■ What you are asked to do ■
Pick out all lines with the word "radius" from the records that follow.

(Saved data entries)
*** Begin section ***
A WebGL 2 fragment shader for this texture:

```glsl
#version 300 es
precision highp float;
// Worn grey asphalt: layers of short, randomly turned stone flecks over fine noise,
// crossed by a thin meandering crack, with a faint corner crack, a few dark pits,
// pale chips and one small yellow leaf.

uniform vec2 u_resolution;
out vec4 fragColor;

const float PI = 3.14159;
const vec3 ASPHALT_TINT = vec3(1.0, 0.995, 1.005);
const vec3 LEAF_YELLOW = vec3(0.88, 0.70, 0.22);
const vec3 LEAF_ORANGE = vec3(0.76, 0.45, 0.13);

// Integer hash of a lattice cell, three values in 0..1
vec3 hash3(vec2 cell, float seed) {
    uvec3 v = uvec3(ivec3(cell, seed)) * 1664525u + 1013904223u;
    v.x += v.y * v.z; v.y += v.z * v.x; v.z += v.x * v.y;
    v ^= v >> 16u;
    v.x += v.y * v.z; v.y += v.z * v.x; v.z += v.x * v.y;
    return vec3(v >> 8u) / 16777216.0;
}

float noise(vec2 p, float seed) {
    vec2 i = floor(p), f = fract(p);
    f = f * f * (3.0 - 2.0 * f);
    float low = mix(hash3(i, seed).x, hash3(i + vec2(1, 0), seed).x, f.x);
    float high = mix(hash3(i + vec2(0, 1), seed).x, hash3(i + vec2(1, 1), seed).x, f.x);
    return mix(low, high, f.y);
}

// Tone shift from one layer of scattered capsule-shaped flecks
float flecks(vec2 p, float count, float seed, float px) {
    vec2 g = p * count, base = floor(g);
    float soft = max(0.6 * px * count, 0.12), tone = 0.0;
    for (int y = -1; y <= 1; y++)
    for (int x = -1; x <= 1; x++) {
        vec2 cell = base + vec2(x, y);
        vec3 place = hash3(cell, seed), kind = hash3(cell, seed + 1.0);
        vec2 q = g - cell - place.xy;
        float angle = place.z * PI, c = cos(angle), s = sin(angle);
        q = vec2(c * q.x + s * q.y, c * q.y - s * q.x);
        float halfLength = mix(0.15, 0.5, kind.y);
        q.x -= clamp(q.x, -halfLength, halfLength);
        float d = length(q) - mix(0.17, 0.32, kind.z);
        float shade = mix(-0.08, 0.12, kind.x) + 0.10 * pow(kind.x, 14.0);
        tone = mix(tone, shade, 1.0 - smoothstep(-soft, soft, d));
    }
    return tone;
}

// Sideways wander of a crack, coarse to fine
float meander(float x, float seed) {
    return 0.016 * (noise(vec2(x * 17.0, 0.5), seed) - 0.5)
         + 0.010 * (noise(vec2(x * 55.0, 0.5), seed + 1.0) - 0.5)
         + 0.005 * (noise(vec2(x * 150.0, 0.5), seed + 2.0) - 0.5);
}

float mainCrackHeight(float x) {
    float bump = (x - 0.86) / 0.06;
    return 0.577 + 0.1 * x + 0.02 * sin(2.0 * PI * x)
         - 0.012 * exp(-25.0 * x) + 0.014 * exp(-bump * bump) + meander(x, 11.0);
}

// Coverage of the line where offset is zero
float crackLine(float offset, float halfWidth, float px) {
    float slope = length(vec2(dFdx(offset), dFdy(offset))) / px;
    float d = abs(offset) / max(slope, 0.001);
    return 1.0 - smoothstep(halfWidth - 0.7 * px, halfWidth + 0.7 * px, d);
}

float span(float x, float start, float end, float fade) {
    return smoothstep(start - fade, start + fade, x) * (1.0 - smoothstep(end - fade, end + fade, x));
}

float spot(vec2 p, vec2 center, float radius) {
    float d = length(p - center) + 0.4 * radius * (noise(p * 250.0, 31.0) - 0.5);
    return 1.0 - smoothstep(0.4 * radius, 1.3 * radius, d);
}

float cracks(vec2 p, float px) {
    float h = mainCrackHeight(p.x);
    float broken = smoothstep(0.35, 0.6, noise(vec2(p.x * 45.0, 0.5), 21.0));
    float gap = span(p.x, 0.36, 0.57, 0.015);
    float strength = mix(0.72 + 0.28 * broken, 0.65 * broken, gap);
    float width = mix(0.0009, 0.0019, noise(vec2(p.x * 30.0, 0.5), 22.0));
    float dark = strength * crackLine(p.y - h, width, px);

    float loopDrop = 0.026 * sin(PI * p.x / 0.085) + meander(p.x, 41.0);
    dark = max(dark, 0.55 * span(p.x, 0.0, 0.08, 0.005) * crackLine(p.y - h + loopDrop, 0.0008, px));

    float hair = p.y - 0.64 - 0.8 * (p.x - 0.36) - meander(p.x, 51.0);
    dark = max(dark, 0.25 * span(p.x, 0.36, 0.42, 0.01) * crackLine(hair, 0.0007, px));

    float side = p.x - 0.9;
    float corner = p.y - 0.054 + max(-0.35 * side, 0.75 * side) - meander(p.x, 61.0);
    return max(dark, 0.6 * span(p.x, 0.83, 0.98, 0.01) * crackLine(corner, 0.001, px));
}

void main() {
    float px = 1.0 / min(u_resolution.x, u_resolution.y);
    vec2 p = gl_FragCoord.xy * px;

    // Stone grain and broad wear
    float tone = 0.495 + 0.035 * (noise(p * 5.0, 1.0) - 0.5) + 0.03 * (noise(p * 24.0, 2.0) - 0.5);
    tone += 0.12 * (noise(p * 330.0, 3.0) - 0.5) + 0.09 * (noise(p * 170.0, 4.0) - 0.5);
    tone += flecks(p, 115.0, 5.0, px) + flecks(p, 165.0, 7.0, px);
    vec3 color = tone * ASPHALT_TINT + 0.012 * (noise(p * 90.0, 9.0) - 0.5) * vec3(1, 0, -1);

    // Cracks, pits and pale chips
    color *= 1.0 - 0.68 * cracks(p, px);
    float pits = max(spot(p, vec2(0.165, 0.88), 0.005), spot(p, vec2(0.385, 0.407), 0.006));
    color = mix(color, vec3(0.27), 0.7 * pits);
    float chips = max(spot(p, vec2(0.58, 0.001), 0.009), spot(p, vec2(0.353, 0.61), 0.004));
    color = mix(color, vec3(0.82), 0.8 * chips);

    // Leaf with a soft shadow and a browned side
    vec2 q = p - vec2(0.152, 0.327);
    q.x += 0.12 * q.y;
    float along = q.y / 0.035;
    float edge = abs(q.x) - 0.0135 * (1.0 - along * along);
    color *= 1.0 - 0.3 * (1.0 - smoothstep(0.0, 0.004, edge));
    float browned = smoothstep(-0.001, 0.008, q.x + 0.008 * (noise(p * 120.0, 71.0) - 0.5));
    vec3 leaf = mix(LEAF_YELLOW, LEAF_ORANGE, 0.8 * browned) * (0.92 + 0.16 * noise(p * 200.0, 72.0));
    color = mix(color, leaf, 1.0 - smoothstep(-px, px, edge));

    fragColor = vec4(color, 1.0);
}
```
*** End section ***
■ Response ■
float spot(vec2 p, vec2 center, float radius) {
    float d = length(p - center) + 0.4 * radius * (noise(p * 250.0, 31.0) - 0.5);
    return 1.0 - smoothstep(0.4 * radius, 1.3 * radius, d);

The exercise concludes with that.